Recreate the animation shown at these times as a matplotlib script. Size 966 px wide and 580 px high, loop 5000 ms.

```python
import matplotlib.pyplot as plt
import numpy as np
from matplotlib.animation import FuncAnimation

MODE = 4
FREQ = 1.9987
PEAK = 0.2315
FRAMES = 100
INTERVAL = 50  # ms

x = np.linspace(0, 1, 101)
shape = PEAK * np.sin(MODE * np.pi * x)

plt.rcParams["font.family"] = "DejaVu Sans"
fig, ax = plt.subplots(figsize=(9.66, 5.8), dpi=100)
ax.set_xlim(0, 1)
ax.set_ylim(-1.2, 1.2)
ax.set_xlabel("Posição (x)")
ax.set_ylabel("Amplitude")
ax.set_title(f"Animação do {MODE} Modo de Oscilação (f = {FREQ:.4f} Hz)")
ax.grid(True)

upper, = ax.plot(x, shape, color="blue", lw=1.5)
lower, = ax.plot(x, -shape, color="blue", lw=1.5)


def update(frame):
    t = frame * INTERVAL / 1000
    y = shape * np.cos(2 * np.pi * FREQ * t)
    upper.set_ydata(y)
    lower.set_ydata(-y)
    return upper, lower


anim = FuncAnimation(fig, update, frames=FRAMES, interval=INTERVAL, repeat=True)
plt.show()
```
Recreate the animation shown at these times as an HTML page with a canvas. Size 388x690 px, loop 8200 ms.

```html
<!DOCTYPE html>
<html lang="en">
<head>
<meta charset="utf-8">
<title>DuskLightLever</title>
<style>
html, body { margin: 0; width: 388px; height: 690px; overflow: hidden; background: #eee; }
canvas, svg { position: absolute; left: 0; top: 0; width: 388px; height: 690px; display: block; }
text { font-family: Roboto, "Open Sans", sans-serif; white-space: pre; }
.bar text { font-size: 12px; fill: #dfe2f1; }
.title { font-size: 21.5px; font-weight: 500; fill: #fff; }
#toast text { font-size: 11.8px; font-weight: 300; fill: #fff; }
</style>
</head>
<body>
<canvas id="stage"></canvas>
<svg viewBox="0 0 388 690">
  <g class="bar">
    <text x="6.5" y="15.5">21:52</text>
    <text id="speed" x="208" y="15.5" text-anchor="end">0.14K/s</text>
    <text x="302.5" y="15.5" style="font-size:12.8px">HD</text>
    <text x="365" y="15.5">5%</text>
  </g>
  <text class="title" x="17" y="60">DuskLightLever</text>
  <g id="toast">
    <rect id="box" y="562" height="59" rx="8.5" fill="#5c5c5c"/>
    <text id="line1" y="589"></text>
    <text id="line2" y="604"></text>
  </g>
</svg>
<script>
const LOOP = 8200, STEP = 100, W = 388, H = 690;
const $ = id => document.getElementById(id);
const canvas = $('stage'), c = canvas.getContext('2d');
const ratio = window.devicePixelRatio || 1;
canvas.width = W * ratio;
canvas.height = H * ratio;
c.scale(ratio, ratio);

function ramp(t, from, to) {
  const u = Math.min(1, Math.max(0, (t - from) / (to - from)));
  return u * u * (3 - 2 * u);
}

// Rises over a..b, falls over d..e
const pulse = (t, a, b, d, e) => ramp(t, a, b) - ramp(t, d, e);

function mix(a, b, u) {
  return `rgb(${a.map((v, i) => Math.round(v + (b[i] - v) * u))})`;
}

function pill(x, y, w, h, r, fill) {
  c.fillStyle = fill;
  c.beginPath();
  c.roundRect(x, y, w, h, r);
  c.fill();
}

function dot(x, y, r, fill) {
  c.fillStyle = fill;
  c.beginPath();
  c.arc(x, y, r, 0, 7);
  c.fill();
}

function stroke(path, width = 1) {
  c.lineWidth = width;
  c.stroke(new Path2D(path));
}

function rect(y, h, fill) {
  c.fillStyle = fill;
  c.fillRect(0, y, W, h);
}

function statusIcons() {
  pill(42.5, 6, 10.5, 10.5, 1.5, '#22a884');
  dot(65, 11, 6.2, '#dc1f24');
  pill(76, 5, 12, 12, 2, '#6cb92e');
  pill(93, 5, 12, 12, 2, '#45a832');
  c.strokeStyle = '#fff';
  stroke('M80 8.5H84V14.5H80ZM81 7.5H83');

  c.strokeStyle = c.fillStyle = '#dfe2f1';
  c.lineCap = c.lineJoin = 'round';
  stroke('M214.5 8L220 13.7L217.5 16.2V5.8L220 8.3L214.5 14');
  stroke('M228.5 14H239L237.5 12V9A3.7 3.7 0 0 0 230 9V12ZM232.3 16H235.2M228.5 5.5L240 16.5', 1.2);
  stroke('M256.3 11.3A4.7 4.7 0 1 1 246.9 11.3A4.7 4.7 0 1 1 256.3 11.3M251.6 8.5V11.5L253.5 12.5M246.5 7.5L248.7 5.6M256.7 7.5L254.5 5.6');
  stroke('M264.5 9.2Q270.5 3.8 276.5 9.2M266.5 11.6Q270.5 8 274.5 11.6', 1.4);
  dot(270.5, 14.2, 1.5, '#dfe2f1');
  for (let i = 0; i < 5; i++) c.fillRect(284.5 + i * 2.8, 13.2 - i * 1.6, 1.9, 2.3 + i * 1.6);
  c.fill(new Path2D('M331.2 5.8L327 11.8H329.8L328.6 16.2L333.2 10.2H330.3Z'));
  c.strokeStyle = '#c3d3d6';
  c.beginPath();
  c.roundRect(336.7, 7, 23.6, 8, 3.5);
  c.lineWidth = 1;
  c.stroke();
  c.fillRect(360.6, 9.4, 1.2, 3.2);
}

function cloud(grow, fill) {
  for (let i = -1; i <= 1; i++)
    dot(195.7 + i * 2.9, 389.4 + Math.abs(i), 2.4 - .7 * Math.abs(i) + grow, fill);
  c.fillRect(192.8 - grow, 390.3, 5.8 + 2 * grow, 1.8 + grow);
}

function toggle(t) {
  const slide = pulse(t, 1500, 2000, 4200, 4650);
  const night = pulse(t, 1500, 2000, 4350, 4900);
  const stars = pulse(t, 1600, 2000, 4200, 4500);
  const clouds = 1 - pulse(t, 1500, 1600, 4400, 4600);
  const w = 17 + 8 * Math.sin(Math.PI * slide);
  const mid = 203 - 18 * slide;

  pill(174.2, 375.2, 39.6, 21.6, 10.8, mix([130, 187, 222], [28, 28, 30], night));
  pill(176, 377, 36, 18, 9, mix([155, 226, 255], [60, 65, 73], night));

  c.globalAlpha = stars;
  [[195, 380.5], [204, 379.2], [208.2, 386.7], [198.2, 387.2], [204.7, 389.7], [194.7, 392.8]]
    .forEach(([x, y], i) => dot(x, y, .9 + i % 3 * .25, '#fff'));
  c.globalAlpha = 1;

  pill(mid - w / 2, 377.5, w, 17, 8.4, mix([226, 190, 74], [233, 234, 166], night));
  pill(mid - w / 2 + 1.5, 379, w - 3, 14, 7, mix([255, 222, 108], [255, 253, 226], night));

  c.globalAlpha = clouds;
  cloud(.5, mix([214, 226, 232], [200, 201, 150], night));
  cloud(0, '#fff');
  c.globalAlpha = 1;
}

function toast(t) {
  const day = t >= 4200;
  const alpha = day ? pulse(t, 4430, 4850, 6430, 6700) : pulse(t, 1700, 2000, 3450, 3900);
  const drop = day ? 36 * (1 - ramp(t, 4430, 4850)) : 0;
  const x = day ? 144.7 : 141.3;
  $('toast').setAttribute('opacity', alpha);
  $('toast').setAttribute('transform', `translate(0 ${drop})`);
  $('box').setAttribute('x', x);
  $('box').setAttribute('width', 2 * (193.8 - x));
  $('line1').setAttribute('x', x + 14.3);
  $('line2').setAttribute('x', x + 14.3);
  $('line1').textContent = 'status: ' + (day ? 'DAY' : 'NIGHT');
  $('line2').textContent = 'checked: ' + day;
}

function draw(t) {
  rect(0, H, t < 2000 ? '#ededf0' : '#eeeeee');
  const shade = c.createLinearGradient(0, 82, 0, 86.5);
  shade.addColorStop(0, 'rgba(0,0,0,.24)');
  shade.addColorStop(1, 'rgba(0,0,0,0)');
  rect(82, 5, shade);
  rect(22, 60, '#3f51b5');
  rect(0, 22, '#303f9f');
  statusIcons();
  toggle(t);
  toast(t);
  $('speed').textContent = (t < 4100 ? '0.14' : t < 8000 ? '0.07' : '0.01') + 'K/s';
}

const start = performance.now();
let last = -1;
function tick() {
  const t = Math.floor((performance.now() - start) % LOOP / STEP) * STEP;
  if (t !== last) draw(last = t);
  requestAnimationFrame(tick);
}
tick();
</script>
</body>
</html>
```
◆ ◆ ◆ ◆
▶ What is being asked
Whenever the word "ratio" shows up in a line of the entries above, copy that line.

▶ Task output
const ratio = window.devicePixelRatio || 1;
canvas.width = W * ratio;
canvas.height = H * ratio;
c.scale(ratio, ratio);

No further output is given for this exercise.